Attenuation of experimental autoimmune hepatitis by exogenous and endogenous cannabinoids: involvement of regulatory T cells.

“Immune-mediated liver diseases including autoimmune and viral hepatitis are a major health problem worldwide. Natural cannabinoids such as Delta(9)-tetrahydrocannabinol (THC) effectively modulate immune cell function, and they have shown therapeutic potential in treating inflammatory diseases.

We investigated the effects of THC in a murine model of concanavalin A (ConA)-induced hepatitis…

Our data demonstrate that targeting cannabinoid receptors using exogenous or endogenous cannabinoids and use of FAAH inhibitors may constitute novel therapeutic modalities to treat immune-mediated liver inflammation.

δ-9-Tetrahydrocannabinol (THC), the major psychoactive component of marijuana (Cannabis sativa), has wide-ranging pharmacological properties.
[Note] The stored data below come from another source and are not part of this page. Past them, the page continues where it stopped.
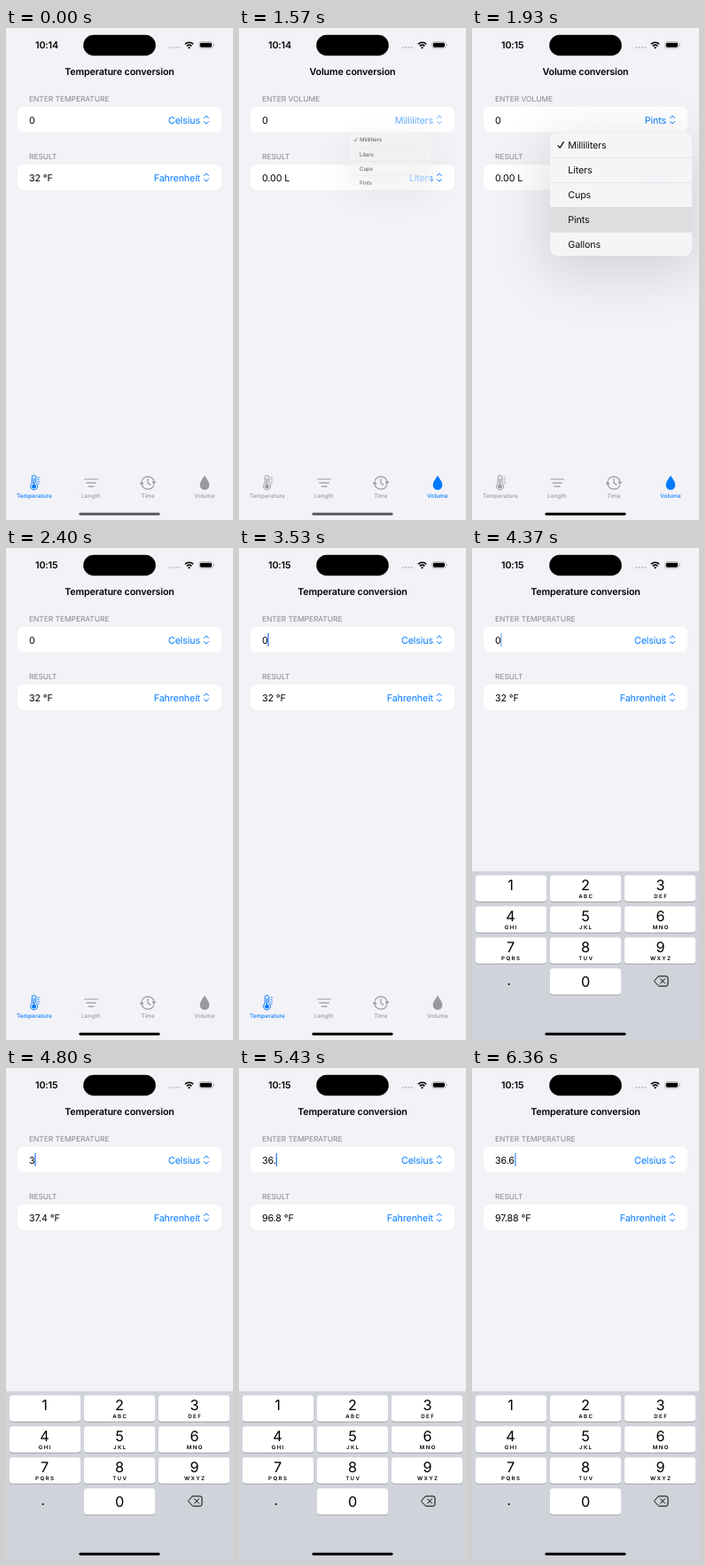
Write an HTML page that moves like this. It is 256 px wide and 555 px high and loops after 6.41 s.

```html
<!DOCTYPE html>
<html lang="en">
<head>
<meta charset="utf-8">
<title>Unit converter</title>
<style>
html, body { margin: 0; width: 100%; height: 100%; overflow: hidden; background: #f2f2f7; }
svg { display: block; width: 256px; height: 555px; font-family: Inter, "Liberation Sans", sans-serif; text-rendering: geometricPrecision; }
</style>
</head>
<body>
<svg id="stage" viewBox="0 0 256 555"></svg>
<script>
const LOOP = 6410, BLUE = '#007aff', GREY = '#98989d', INK = '#000';
const stage = document.getElementById('stage');
const clamp = v => Math.max(0, Math.min(1, v));
// Last row whose start time has passed
const at = (rows, t) => rows.filter(r => r[0] <= t).pop();

const TABS = ['Temperature', 'Length', 'Time', 'Volume'];
const UNITS = [['Celsius', 'Fahrenheit'], ['Meters', 'Kilometers'], ['Seconds', 'Minutes'], ['Milliliters', 'Liters']];
const RESULTS = ['32 °F', '0 km', '0.00 min', '0.00 L'];
const TAB_TIMES = [[0, 0], [530, 1], [870, 2], [1130, 3], [2400, 0]];
// time, entry, caret x, result
const ENTRIES = [
  [3530, '0', 33, '32 °F'], [4470, '', 26.7, '32 °F'], [4700, '3', 33, '37.4 °F'],
  [4930, '36', 39.3, '96.8 °F'], [5430, '36.', 42.3, '96.8 °F'], [5770, '36.6', 48.9, '97.88 °F']
];
// key, down, up
const PRESSES = [['del', 4430, 4500], ['3', 4670, 4770], ['6', 4900, 4970], ['6', 5730, 5800]];
const BLINKS = [4180, 5310, 6150];
const LETTERS = ['', 'ABC', 'DEF', 'GHI', 'JKL', 'MNO', 'PQRS', 'TUV', 'WXYZ'];

const text = (s, x, y, size, fill = INK, extra = '') =>
  `<text x="${x}" y="${y}" font-size="${size}" fill="${fill}" ${extra}>${s}</text>`;
const rect = (x, y, w, h, r, fill, extra = '') =>
  `<rect x="${x}" y="${y}" width="${w}" height="${h}" rx="${r}" fill="${fill}" ${extra}/>`;
const line = (d, color, width, extra = '') =>
  `<path d="${d}" fill="none" stroke="${color}" stroke-width="${width}" stroke-linecap="round" stroke-linejoin="round" ${extra}/>`;
const body = (s, x, y, fill, extra = '') => text(s, x, y, 10.7, fill, 'letter-spacing="-.12" ' + extra);

function statusBar(t) {
  let s = body(t < 1900 ? '10:14' : '10:15', 33, 23, INK, 'font-weight="600"');
  s += rect(87.2, 7.7, 81.6, 23.5, 11.75, INK);
  for (let i = 0; i < 4; i++) s += `<circle cx="${185 + i * 3.4}" cy="22" r="1.1" fill="#bdbdc2"/>`;
  s += line('M201.9 18.2a6.8 6.8 0 0 1 9.4 0M203.8 20.4a4.2 4.2 0 0 1 5.6 0', INK, 1.5, 'style="stroke-linecap:butt"');
  s += '<path d="M206.6 23.6l-1.6-1.7a2.4 2.4 0 0 1 3.2 0z"/>';
  s += rect(217.6, 15.5, 15.6, 7.4, 2.4, 'none', 'stroke="#a5a5a9" stroke-width=".7"');
  s += rect(218.8, 16.7, 13.2, 5, 1.4, INK);
  return s + '<path d="M234.2 18v2.6q1-.3 1-1.3t-1-1.3" fill="#a5a5a9"/>';
}

function field(label, value, unit, y, fade = 1) {
  return text(label, 26, y - 6.1, 8.4, '#85858a') +
    rect(13, y, 230, 28.5, 6.5, '#fff') + body(value, 26, y + 18.4) +
    `<g opacity="${fade}">` + body(unit, 219, y + 18.4, BLUE, 'text-anchor="end"') +
    line(`M223.4 ${y + 12.4}l2.5-2.5 2.5 2.5m-5 4l2.5 2.5 2.5-2.5`, BLUE, 1) + '</g>';
}

const ICONS = [
  c => line('M29.3 513.6V506.8a2.2 2.2 0 0 1 4.4 0V513.6a4 4 0 1 1-4.4 0z', c, 1) +
    line('M31.5 508.5v8', c, 1.2) + `<circle cx="31.5" cy="517.2" r="2.4" fill="${c}"/>` +
    line('M35.8 507h2M35.8 509.4h1.3M35.8 511.8h2M35.8 514.2h1.3', c, .8),
  c => line('M88.8 509h14.6M90.8 513.1h10.6M93.2 517.2h5.8', c, 1.2),
  c => line('M153.4 510.3a7.2 7.2 0 0 1 13.6 1.6M166.6 515.9a7.2 7.2 0 0 1-13.6-1.6M160 508.6v4.6l3 2.2', c, 1.2) +
    `<path d="M164.4 511.8h5l-2.5 3.3zM150.6 514.4h5l-2.5-3.3z" fill="${c}"/>`,
  c => `<path d="M224 504.8c1.6 3.2 5.3 6.6 5.3 10.9a5.3 5.3 0 0 1-10.6 0c0-4.3 3.7-7.7 5.3-10.9z" fill="${c}"/>`
];

function tabBar(active) {
  return TABS.map((name, i) => {
    const c = i === active ? BLUE : GREY;
    return ICONS[i](c) + text(name, 31.9 + i * 64, 530, 6.4, c, 'text-anchor="middle" font-weight="500" letter-spacing=".08"');
  }).join('');
}

function menu(t) {
  if (t < 1570 || t >= 2000) return '';
  const p = 1 - (1 - clamp((t - 1570) / 160)) ** 2.5;
  const out = t >= 1970 ? .45 : 1;
  const scale = (.57 + .43 * p) * (out < 1 ? .8 : 1);
  const h = 139 * (.73 + .27 * p);
  let s = rect(80, 126, 176, h + 14, 20, INK, `opacity="${.04 + .08 * p}" filter="url(#soft)"`);
  s += `<clipPath id="panel">${rect(88, 118, 160, h, 8, INK)}</clipPath>`;
  s += `<g clip-path="url(#panel)" opacity="${.65 + .35 * p}">` + rect(88, 118, 160, h, 8, '#f6f6f8', 'opacity=".97"');
  if (t >= 1900) s += rect(88, 202, 160, 28, 0, '#dedee0');
  ['Milliliters', 'Liters', 'Cups', 'Pints', 'Gallons'].forEach((name, i) => {
    const y = 118 + i * 28;
    if (i) s += rect(88, y, 160, .5, 0, '#d3d3d7');
    s += body(name, 108.3, y + 18, '#0c0c0d');
  });
  s += line('M97 132.6l2.2 2.6 4-6.6', INK, 1.2) + '</g>';
  return `<g opacity="${out}" transform="translate(174 118) scale(${scale}) translate(-174 -118)">${s}</g>`;
}

function keyboard(t) {
  if (t < 3600) return '';
  const k = (t - 3575) / 52;
  const drop = t >= 4000 ? 0 : 190 * (1 + k) * Math.exp(-k);
  const down = key => PRESSES.some(p => p[0] === key && t >= p[1] && t < p[2]);
  const cap = (key, x, y) => rect(x, y + .8, 80, 29.4, 3.2, '#8b8d92') +
    rect(x, y, 80, 29.4, 3.2, down(key) ? '#b4b8c1' : '#fff');
  const digit = (n, x, y) => text(n, x, y, 16.2, INK, 'text-anchor="middle"');
  let s = rect(0, 364.6, 256, 191, 0, '#d1d3da');
  LETTERS.forEach((abc, i) => {
    const col = i % 3 - 1, y = 369.3 + Math.floor(i / 3) * 35, x = 128 + col * 84.5;
    s += cap(String(i + 1), 88 + col * 84, y) + digit(i + 1, x, y + 16.6) +
      text(abc, x + .7, y + 25.5, 6.1, INK, 'text-anchor="middle" font-weight="600" letter-spacing="1.4"');
  });
  s += cap('0', 88, 474.3) + digit(0, 128, 495) + digit('.', 41.5, 493);
  const del = down('del');
  s += line('M210.6 483h8.4a2 2 0 0 1 2 2v7.2a2 2 0 0 1-2 2h-8.4l-4.6-4.9q-.5-.7 0-1.4z', INK, 1,
    del ? 'style="fill:#000"' : '');
  s += line('M212.6 486l5 5.2m0-5.2l-5 5.2', del ? '#fff' : INK, 1);
  return `<g transform="translate(0 ${drop})">${s}</g>`;
}

function caret(t, x) {
  const b = BLINKS.filter(v => v <= t).pop();
  const d = t - b;
  const alpha = b === undefined || x > 42 && t < 6150 || d > 220 ? 1 : d < 150 ? clamp(1 - d / 80) : (d - 150) / 70;
  return rect(x - .65, 96, 1.3, 15, .6, '#2f7cf6', `opacity="${alpha}"`);
}

function scene(t) {
  const tab = at(TAB_TIMES, t)[1], name = TABS[tab], entry = at(ENTRIES, t);
  const [from, to] = UNITS[tab];
  const picked = tab === 3 && t >= 1930;
  const fade = t >= 1570 && t < 1930 ? .6 - .3 * clamp((t - 1570) / 160) : 1;
  return '<filter id="soft" x="-100%" y="-100%" width="300%" height="300%"><feGaussianBlur stdDeviation="30"/></filter>' +
    statusBar(t) +
    body(name + ' conversion', 128, 53.3, INK, 'text-anchor="middle" font-weight="600"') +
    field('ENTER ' + name.toUpperCase(), entry ? entry[1] : '0', picked ? 'Pints' : from, 89.1, fade) +
    field('RESULT', entry ? entry[3] : RESULTS[tab], to, 154.2) +
    (entry ? caret(t, entry[2]) : '') +
    tabBar(tab) + menu(t) + keyboard(t) +
    rect(82.4, 546.8, 91.2, 2.9, 1.45, t < 1900 ? '#5a5a5d' : INK);
}

let shown = '';
function draw() {
  const next = scene(performance.now() % LOOP);
  if (next !== shown) stage.innerHTML = shown = next;
  requestAnimationFrame(draw);
}
draw();
</script>
</body>
</html>
```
The cannabinoid compounds possess significant immunosuppressive and anti-inflammatory properties. THC and cannabinoid receptor agonists have shown promise in several models of inflammation.”

http://www.ncbi.nlm.nih.gov/pmc/articles/PMC2828293/


This Research and Resources page is sponsored by the Ohio Rights Group Education Fund.
Please support our charitable and educational work by making a generous tax deductible donation.